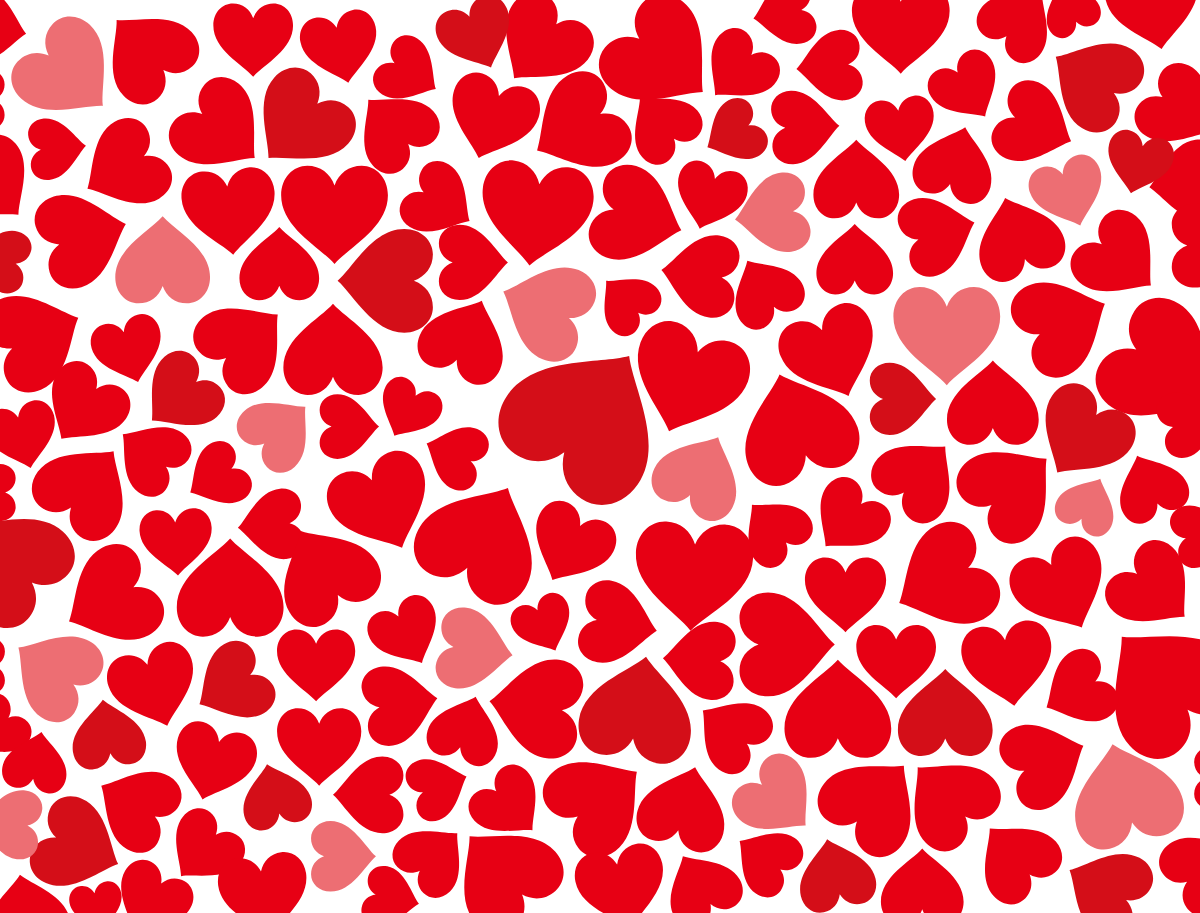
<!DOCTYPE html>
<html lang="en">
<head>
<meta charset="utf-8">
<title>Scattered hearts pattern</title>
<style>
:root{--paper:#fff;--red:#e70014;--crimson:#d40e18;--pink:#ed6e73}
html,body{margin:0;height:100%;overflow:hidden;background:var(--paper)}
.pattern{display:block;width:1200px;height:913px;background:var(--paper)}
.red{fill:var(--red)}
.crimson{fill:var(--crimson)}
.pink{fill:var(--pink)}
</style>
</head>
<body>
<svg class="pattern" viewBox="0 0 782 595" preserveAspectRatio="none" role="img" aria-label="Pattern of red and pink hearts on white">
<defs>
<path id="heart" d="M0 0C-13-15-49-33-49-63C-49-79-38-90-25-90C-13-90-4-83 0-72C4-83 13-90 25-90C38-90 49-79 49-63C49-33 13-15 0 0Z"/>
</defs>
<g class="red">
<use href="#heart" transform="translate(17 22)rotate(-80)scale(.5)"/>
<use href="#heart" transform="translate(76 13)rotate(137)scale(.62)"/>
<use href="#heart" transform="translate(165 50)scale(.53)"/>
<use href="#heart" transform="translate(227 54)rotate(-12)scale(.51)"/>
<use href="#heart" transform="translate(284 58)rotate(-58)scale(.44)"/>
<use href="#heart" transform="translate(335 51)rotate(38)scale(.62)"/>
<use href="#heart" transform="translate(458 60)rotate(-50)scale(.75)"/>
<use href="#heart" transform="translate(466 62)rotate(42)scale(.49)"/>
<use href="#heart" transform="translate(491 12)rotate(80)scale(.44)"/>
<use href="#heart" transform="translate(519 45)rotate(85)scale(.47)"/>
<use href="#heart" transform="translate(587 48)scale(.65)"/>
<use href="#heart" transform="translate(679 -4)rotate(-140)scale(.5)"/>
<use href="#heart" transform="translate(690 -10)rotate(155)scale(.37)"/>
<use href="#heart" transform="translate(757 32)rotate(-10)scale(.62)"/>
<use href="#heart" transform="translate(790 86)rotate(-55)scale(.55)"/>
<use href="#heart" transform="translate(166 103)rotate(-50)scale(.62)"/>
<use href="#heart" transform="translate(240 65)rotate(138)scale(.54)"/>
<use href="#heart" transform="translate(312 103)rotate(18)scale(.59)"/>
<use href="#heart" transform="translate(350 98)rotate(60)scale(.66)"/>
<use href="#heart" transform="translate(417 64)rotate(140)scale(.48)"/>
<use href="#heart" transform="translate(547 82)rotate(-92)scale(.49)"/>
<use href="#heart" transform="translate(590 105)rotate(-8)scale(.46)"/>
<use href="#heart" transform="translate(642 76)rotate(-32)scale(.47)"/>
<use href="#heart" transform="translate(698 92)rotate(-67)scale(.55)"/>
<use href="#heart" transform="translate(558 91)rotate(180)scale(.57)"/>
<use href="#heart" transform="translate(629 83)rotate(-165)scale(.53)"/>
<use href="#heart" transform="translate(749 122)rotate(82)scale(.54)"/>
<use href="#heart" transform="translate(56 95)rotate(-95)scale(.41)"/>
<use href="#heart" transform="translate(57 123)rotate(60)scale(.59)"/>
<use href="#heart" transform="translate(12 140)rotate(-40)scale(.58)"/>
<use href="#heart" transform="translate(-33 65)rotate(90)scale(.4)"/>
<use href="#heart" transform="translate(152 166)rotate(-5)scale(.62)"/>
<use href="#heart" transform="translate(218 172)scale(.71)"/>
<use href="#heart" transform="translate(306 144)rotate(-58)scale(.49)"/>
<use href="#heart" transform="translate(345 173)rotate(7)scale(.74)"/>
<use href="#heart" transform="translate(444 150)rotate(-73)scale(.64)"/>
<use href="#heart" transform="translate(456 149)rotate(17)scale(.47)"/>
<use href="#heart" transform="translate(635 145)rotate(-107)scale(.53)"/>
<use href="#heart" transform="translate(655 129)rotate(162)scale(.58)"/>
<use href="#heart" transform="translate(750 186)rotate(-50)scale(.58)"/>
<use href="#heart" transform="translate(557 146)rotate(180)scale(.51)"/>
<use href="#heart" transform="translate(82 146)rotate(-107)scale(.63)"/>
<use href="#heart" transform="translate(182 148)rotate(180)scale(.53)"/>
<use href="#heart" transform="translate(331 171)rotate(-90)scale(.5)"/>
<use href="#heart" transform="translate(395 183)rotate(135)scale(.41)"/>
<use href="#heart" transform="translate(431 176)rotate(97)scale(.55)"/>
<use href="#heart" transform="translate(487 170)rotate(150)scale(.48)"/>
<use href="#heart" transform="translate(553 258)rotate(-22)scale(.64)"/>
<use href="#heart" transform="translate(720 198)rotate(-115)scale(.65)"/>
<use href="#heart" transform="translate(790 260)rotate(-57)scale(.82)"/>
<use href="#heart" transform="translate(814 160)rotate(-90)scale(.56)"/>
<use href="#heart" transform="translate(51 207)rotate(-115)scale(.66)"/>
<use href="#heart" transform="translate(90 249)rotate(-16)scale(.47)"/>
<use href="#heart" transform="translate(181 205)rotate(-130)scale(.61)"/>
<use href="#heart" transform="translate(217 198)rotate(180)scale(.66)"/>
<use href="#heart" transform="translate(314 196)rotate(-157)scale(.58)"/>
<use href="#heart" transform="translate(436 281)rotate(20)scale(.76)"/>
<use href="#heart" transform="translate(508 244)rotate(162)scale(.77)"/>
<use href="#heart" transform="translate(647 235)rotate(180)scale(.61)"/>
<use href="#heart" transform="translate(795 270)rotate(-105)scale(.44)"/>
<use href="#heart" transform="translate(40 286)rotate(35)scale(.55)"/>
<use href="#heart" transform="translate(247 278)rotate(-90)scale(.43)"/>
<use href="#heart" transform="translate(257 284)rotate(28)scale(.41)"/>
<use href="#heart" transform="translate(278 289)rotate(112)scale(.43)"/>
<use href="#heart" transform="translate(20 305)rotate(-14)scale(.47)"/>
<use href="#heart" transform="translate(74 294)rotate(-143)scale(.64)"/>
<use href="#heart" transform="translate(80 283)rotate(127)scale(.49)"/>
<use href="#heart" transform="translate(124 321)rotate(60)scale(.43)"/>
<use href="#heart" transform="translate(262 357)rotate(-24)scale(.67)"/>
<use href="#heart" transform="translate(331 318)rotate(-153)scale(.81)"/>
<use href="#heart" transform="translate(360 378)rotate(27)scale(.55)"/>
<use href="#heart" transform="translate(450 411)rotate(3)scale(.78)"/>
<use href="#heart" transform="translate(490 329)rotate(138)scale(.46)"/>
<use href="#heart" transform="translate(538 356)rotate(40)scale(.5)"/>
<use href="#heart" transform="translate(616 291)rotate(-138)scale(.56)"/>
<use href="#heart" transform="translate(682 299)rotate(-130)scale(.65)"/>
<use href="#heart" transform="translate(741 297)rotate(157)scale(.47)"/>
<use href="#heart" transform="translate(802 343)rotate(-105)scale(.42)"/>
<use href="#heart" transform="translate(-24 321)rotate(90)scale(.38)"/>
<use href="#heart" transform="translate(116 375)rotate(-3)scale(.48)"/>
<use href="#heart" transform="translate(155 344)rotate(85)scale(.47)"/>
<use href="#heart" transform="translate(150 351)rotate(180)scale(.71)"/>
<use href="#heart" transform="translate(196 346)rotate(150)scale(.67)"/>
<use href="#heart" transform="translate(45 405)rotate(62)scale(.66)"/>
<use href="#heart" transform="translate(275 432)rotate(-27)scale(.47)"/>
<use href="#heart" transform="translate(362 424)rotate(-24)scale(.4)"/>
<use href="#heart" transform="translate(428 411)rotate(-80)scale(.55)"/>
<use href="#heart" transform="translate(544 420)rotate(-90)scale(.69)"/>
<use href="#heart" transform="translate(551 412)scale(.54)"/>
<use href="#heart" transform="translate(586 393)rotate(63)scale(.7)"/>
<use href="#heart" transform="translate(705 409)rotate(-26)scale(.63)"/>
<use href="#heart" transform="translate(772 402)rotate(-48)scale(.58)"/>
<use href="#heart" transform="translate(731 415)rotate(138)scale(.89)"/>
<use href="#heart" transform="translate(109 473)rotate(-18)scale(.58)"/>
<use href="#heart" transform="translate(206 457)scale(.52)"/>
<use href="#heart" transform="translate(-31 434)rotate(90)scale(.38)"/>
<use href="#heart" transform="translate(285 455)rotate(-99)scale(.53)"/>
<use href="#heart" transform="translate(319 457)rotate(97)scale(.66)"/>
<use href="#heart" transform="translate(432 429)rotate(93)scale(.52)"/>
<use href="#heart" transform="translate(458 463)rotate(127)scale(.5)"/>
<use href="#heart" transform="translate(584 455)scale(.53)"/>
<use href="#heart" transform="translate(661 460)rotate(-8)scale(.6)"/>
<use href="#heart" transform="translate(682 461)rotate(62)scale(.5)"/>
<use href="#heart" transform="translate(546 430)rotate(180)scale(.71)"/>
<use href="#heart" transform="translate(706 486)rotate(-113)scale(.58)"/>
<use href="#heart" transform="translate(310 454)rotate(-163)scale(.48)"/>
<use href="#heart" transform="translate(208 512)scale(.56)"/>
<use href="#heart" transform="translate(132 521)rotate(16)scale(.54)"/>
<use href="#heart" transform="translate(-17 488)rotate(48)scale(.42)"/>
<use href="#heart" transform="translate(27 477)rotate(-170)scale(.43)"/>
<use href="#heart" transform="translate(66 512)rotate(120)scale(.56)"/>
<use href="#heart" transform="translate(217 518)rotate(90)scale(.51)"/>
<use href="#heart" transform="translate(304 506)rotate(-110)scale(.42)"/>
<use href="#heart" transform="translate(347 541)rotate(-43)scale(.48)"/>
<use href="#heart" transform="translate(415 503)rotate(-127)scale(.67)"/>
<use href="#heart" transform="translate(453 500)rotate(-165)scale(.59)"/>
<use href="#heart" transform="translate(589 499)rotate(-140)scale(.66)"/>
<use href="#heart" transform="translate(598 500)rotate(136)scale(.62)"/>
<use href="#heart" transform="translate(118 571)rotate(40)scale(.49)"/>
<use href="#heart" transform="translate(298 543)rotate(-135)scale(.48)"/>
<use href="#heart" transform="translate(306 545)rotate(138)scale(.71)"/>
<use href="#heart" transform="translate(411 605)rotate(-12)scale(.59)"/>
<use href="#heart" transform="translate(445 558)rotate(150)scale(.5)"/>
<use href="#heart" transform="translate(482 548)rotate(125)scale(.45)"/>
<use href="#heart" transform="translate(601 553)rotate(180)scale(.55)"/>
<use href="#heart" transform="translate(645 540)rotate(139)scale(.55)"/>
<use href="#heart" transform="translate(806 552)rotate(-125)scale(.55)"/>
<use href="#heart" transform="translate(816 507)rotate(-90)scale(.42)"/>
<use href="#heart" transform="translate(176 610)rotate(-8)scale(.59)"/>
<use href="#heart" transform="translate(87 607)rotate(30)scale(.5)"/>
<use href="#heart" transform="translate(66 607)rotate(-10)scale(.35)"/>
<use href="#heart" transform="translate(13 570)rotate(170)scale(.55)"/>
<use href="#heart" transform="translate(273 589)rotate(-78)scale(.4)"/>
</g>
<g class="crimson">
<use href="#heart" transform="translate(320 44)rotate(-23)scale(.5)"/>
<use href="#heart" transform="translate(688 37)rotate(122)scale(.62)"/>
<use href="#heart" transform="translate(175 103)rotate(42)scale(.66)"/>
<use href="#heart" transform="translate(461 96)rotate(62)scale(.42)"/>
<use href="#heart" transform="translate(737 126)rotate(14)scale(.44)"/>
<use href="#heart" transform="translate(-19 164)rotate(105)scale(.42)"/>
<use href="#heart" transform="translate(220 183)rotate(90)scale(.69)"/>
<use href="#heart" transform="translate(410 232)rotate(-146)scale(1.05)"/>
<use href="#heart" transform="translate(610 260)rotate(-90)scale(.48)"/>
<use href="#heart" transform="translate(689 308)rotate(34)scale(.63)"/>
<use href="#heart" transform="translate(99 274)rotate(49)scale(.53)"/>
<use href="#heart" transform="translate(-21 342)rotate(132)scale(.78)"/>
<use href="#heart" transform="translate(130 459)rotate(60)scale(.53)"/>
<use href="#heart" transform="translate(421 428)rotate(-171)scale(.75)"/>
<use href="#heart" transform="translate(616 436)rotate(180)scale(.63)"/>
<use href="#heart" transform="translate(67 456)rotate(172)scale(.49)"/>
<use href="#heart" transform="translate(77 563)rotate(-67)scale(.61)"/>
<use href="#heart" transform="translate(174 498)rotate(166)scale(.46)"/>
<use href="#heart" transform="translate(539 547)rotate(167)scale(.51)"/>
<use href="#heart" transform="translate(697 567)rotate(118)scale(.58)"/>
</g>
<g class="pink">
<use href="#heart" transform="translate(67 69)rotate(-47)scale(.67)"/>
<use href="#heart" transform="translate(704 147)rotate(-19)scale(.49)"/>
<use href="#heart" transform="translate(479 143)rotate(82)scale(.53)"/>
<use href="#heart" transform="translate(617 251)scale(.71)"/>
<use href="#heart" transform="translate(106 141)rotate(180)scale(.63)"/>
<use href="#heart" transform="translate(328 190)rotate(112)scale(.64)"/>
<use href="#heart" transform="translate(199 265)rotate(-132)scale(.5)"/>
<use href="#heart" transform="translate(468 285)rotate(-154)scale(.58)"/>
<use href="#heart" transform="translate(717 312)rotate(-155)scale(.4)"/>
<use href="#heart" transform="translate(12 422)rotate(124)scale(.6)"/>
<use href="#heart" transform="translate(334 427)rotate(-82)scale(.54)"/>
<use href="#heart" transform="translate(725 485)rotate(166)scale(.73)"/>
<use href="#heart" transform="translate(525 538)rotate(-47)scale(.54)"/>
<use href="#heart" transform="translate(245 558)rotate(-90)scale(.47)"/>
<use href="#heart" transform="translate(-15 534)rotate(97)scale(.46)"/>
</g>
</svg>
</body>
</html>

--

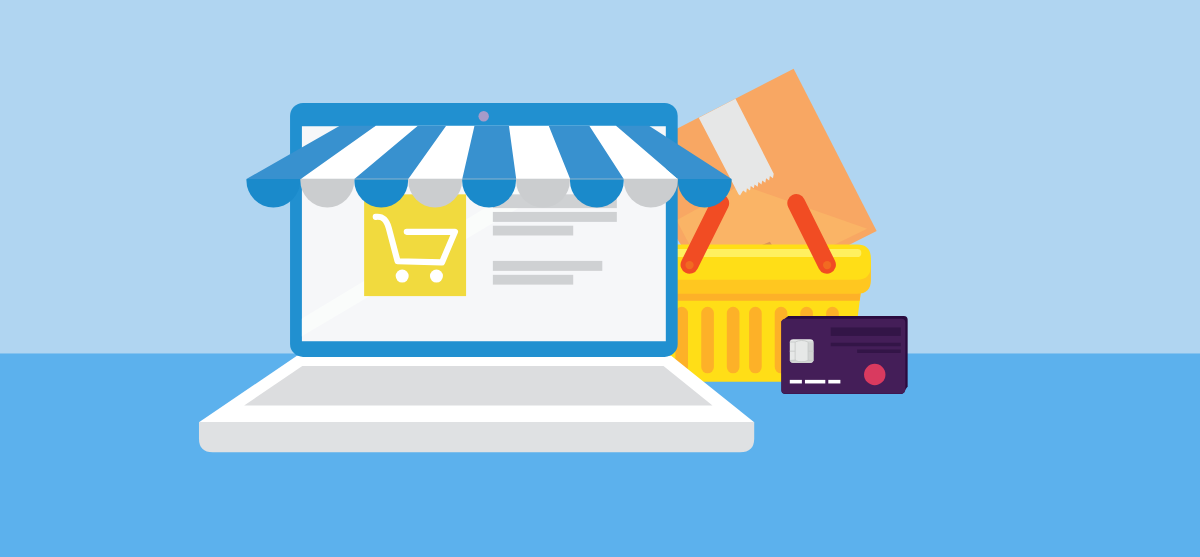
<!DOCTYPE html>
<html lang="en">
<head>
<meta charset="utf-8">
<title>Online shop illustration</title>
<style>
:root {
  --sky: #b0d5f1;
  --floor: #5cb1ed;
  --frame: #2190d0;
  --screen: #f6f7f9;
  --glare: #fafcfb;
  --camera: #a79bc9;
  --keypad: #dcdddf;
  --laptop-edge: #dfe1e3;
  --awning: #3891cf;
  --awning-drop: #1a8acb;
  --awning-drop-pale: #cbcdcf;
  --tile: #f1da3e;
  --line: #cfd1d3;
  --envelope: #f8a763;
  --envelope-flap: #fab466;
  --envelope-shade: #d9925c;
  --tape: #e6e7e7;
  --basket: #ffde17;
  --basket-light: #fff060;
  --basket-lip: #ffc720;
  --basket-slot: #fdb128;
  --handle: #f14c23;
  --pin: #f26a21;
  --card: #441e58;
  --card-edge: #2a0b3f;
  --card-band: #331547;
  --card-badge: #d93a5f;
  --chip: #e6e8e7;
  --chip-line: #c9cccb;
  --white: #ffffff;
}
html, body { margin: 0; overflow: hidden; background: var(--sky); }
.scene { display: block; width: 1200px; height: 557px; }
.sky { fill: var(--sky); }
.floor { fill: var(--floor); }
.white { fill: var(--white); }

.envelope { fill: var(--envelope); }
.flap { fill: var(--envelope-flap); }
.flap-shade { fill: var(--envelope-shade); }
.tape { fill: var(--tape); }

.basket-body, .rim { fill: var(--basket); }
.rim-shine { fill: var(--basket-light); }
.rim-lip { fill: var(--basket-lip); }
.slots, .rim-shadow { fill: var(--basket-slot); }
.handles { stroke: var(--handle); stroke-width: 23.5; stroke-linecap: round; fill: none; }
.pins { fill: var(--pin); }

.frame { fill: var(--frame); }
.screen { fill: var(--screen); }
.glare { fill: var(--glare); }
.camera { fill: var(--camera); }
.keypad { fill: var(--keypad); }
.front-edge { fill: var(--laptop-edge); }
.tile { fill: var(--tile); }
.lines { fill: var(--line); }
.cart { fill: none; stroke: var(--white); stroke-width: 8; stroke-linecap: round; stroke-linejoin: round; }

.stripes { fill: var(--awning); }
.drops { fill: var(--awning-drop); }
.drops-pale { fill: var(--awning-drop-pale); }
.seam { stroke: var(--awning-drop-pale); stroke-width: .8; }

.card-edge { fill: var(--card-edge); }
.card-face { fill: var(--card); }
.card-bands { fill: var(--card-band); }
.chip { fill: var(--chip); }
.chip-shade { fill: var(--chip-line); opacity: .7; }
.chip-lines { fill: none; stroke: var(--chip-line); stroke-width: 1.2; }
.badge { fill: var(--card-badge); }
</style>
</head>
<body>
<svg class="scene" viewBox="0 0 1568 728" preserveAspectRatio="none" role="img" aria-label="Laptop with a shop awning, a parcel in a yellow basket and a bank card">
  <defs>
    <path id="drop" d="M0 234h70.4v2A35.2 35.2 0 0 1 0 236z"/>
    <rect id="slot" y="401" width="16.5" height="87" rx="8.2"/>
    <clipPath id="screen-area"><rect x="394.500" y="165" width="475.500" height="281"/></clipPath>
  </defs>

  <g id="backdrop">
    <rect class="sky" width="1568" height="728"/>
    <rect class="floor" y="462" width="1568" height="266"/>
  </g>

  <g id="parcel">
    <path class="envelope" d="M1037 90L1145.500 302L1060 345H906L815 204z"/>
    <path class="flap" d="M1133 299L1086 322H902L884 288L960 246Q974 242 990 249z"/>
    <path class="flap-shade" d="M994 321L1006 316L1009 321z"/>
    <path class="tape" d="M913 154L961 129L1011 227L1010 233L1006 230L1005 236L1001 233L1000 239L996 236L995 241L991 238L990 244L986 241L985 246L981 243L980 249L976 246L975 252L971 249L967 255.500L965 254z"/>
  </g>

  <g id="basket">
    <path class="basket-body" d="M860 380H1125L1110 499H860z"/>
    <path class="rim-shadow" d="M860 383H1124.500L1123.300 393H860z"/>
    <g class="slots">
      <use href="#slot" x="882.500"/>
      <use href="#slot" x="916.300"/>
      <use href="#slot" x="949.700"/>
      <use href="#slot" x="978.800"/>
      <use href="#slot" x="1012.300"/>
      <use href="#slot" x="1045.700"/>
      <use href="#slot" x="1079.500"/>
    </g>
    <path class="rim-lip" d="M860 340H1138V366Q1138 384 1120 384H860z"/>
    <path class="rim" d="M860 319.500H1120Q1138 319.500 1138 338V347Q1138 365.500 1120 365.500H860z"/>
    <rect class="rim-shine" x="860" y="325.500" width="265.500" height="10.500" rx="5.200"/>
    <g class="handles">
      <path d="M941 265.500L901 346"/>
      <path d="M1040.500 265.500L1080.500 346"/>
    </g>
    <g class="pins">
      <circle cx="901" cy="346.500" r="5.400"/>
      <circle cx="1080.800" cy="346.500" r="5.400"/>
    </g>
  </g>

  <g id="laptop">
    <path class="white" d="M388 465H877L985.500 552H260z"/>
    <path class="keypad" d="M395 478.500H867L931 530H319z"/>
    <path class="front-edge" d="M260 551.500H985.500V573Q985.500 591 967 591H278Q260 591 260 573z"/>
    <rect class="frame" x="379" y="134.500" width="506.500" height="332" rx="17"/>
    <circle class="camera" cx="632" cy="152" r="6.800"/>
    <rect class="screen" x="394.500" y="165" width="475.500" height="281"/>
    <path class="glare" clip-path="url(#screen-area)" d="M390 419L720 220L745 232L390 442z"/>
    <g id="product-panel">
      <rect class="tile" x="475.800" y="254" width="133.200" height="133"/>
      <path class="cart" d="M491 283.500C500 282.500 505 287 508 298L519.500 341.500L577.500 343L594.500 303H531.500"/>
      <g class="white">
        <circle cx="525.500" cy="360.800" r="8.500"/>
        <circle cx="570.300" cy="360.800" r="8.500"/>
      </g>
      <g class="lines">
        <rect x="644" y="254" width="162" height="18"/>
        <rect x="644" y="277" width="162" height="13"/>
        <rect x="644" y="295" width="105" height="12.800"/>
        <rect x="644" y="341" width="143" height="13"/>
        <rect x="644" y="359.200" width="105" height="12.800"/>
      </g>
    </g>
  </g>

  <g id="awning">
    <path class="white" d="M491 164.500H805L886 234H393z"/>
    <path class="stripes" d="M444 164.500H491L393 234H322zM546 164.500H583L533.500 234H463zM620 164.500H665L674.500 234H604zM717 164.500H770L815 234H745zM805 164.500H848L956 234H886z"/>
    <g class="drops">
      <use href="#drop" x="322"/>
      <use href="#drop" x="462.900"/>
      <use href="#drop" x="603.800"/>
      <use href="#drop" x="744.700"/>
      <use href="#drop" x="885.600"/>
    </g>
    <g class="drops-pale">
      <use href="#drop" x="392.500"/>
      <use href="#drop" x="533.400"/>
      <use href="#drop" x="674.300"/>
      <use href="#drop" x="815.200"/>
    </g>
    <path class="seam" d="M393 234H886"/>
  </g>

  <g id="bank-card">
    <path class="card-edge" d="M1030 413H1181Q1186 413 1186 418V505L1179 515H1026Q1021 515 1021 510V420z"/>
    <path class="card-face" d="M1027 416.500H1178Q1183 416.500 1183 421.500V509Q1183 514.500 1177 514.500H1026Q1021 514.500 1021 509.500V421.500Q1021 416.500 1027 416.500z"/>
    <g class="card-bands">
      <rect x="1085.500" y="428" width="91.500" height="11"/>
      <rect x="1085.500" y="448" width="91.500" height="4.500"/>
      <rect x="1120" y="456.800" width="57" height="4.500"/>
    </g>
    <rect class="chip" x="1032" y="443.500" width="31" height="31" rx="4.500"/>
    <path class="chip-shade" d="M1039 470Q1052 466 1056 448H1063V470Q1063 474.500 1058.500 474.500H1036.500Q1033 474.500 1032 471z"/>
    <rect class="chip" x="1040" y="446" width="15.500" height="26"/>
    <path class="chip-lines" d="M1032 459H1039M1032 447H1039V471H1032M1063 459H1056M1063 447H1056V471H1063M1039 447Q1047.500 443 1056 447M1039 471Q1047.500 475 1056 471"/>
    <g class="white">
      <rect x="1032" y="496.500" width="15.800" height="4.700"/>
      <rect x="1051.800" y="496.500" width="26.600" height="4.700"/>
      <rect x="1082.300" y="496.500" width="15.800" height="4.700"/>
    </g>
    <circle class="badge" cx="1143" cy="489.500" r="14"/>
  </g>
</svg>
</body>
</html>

--- TASK OBJECTIVE ---
Of the records above, copy each line that includes "pattern".

--- RESULT OF THIS TASK ---
<title>Scattered hearts pattern</title>
.pattern{display:block;width:1200px;height:913px;background:var(--paper)}
<svg class="pattern" viewBox="0 0 782 595" preserveAspectRatio="none" role="img" aria-label="Pattern of red and pink hearts on white">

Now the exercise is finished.